■ **Input material**
== == ==

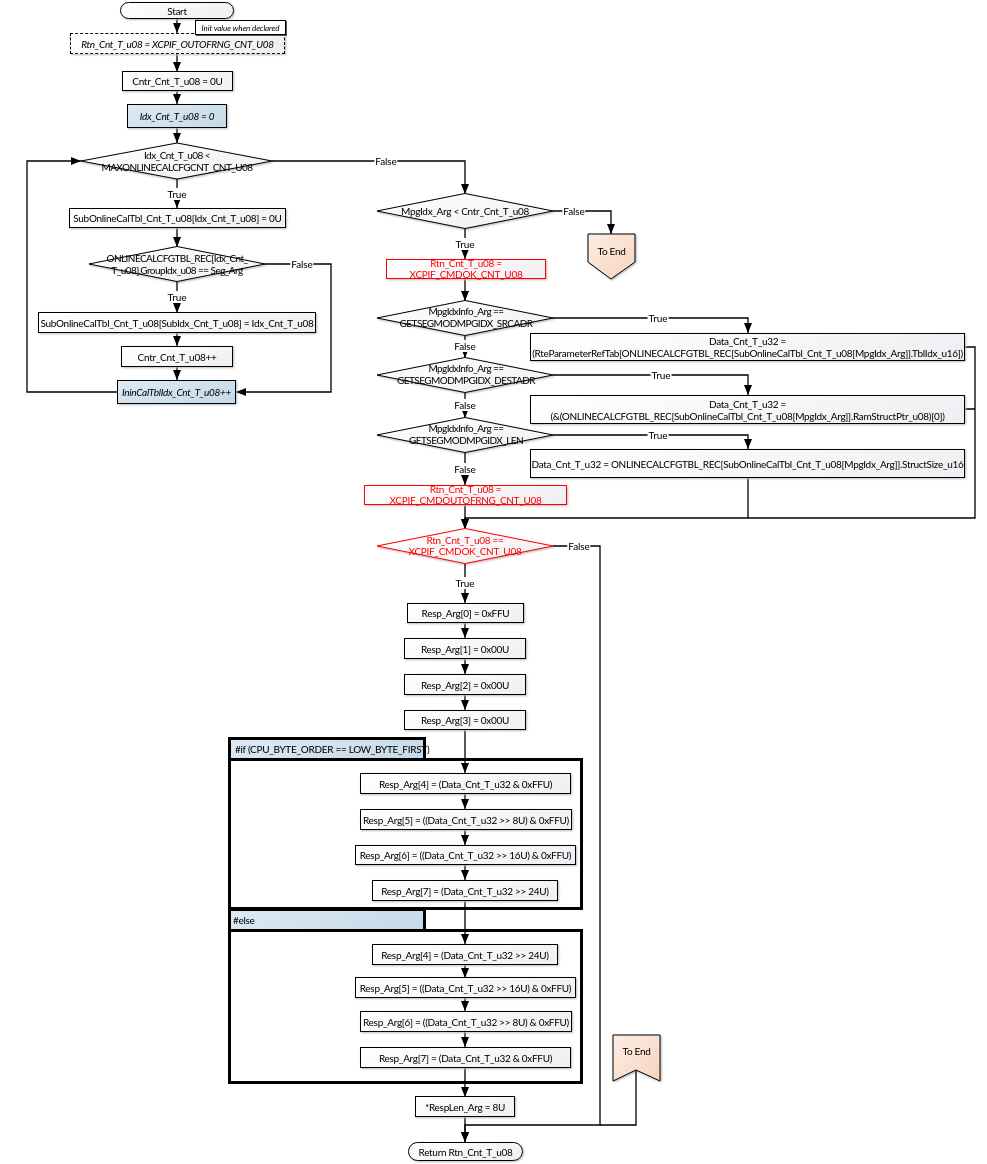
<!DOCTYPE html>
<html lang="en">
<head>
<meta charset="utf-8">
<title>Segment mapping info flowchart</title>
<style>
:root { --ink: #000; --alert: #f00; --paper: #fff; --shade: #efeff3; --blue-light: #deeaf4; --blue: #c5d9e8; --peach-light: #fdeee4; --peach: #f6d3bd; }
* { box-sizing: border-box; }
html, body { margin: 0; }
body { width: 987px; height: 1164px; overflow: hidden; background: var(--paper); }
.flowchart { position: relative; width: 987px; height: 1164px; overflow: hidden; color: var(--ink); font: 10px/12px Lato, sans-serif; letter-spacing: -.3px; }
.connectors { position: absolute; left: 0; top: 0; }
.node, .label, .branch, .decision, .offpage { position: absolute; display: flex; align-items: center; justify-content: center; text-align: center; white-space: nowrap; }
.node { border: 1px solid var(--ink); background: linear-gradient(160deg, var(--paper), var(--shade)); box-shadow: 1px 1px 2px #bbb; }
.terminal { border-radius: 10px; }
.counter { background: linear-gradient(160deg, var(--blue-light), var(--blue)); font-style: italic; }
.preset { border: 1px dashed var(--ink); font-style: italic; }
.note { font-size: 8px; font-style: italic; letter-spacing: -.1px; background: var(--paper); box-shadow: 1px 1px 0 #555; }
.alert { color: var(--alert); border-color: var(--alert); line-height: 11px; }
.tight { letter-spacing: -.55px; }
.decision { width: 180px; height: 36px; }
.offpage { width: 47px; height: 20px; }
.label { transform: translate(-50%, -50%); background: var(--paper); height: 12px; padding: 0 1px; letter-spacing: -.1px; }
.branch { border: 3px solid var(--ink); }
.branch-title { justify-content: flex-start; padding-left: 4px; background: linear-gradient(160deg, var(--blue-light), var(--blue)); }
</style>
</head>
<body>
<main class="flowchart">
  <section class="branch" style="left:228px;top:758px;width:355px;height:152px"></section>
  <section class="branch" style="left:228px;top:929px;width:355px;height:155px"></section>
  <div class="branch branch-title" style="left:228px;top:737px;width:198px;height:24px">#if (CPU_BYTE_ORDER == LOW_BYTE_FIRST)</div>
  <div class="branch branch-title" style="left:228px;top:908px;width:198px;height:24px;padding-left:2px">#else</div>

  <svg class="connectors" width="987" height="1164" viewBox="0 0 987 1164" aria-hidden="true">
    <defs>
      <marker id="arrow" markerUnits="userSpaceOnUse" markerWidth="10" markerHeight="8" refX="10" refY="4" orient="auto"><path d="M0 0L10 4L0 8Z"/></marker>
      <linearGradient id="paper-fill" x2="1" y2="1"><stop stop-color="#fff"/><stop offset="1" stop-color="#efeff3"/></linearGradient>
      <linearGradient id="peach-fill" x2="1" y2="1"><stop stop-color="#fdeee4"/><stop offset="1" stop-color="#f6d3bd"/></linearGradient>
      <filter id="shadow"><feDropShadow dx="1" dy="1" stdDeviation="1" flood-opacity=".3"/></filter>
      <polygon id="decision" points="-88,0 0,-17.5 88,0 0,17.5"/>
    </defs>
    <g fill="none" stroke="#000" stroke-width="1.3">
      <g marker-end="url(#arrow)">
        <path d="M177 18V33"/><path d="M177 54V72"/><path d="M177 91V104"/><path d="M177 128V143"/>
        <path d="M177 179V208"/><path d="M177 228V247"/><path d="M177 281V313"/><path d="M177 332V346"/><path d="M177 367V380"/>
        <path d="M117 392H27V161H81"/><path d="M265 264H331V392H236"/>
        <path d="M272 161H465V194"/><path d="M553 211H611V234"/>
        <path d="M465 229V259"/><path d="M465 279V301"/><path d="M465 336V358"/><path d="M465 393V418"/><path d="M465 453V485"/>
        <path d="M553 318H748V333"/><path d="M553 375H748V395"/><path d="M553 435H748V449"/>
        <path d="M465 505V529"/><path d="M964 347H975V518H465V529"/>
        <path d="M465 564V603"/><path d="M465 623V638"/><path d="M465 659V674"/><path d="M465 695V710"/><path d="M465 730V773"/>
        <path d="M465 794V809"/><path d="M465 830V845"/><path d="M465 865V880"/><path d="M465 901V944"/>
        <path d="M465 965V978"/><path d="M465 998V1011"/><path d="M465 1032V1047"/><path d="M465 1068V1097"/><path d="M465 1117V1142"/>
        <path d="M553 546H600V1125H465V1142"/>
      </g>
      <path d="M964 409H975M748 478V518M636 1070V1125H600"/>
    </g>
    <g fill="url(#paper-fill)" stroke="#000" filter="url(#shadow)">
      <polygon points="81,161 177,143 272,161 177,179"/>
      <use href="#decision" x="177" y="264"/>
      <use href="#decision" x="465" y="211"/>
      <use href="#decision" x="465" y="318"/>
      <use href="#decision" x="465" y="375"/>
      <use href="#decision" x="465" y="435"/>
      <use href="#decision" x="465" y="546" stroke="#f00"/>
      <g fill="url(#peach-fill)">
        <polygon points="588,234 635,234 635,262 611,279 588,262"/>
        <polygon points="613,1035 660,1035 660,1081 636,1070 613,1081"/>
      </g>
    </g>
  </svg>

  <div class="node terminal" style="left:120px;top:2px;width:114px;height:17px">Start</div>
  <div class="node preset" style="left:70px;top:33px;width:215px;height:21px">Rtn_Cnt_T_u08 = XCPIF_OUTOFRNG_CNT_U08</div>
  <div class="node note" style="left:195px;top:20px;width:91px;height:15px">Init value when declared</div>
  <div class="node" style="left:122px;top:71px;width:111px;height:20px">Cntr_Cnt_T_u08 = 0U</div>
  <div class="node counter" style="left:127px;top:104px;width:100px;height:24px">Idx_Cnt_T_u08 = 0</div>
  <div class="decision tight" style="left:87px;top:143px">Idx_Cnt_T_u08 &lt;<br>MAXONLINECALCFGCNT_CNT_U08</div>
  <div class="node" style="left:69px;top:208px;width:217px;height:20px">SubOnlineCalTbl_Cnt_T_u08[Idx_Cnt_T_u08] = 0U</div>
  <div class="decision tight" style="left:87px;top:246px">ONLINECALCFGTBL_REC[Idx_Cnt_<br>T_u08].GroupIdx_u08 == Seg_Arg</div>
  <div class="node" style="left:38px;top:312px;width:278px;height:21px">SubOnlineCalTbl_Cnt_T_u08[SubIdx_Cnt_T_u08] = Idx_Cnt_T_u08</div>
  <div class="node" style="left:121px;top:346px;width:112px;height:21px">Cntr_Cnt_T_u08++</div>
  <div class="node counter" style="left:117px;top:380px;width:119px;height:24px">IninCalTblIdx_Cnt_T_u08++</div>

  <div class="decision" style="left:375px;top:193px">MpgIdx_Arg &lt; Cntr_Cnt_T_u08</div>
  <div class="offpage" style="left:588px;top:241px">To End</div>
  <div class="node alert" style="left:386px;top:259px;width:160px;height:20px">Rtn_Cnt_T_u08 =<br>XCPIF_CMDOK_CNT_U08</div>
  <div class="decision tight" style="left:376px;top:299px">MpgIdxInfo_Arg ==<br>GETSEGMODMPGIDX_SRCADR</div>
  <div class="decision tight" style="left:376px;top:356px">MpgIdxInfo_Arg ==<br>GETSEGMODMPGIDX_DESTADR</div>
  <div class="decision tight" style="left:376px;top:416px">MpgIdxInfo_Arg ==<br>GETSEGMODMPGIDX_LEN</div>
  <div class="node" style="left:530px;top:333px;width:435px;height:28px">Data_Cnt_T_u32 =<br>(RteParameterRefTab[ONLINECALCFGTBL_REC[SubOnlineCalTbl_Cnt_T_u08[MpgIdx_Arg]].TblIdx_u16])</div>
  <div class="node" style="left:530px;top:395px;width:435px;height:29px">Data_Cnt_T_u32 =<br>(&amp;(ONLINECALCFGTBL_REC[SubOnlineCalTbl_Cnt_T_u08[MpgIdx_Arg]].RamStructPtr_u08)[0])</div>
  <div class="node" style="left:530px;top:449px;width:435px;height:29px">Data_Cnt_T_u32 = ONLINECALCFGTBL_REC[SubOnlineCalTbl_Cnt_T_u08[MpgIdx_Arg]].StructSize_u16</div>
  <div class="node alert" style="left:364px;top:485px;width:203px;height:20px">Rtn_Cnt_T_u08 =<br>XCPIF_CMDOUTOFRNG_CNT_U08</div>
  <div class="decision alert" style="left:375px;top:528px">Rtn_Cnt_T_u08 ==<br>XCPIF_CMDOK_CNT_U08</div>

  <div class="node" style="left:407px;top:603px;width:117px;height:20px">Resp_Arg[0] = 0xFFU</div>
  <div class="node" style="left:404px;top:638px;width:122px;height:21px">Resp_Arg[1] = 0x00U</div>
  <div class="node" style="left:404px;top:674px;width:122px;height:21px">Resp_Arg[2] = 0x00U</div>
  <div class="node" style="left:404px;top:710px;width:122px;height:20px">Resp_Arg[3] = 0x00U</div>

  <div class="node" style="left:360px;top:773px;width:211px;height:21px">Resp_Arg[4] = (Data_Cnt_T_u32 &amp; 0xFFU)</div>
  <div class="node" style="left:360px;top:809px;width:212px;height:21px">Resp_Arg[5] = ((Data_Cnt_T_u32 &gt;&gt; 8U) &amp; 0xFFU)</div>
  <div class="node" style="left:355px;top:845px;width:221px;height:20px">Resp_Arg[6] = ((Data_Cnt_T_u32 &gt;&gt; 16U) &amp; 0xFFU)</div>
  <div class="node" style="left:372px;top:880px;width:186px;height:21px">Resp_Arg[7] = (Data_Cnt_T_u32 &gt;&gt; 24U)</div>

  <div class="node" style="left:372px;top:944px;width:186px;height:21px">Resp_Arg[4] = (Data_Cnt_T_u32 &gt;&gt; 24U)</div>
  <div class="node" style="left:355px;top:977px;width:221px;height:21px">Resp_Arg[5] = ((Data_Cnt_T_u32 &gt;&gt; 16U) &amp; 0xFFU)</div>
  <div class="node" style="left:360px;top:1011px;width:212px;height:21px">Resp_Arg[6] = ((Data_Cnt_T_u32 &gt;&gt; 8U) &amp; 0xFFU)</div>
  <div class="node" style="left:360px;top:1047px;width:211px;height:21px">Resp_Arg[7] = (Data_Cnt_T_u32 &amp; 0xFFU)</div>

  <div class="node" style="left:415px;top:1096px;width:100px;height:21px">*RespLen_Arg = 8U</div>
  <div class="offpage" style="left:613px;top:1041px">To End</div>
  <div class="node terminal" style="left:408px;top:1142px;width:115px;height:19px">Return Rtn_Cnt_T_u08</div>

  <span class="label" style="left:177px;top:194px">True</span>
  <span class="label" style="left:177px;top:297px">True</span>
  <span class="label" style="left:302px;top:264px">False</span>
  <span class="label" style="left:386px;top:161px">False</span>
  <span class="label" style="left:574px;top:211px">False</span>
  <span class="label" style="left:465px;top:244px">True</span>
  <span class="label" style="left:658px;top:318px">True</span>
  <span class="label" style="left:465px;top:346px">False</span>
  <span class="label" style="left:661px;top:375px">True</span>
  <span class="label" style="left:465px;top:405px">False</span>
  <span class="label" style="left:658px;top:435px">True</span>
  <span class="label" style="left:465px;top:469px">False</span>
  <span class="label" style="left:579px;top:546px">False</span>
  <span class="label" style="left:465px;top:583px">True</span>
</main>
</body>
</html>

== == ==

■ **Work required**
When you reach the line containing "180px; height: 36px;" in the data above, start copying exactly, and stop after the line containing "(CPU_BYTE_ORDER == LOW_BYTE_FIRST)</div>".

■ **Task result**
.decision { width: 180px; height: 36px; }
.offpage { width: 47px; height: 20px; }
.label { transform: translate(-50%, -50%); background: var(--paper); height: 12px; padding: 0 1px; letter-spacing: -.1px; }
.branch { border: 3px solid var(--ink); }
.branch-title { justify-content: flex-start; padding-left: 4px; background: linear-gradient(160deg, var(--blue-light), var(--blue)); }
</style>
</head>
<body>
<main class="flowchart">
  <section class="branch" style="left:228px;top:758px;width:355px;height:152px"></section>
  <section class="branch" style="left:228px;top:929px;width:355px;height:155px"></section>
  <div class="branch branch-title" style="left:228px;top:737px;width:198px;height:24px">#if (CPU_BYTE_ORDER == LOW_BYTE_FIRST)</div>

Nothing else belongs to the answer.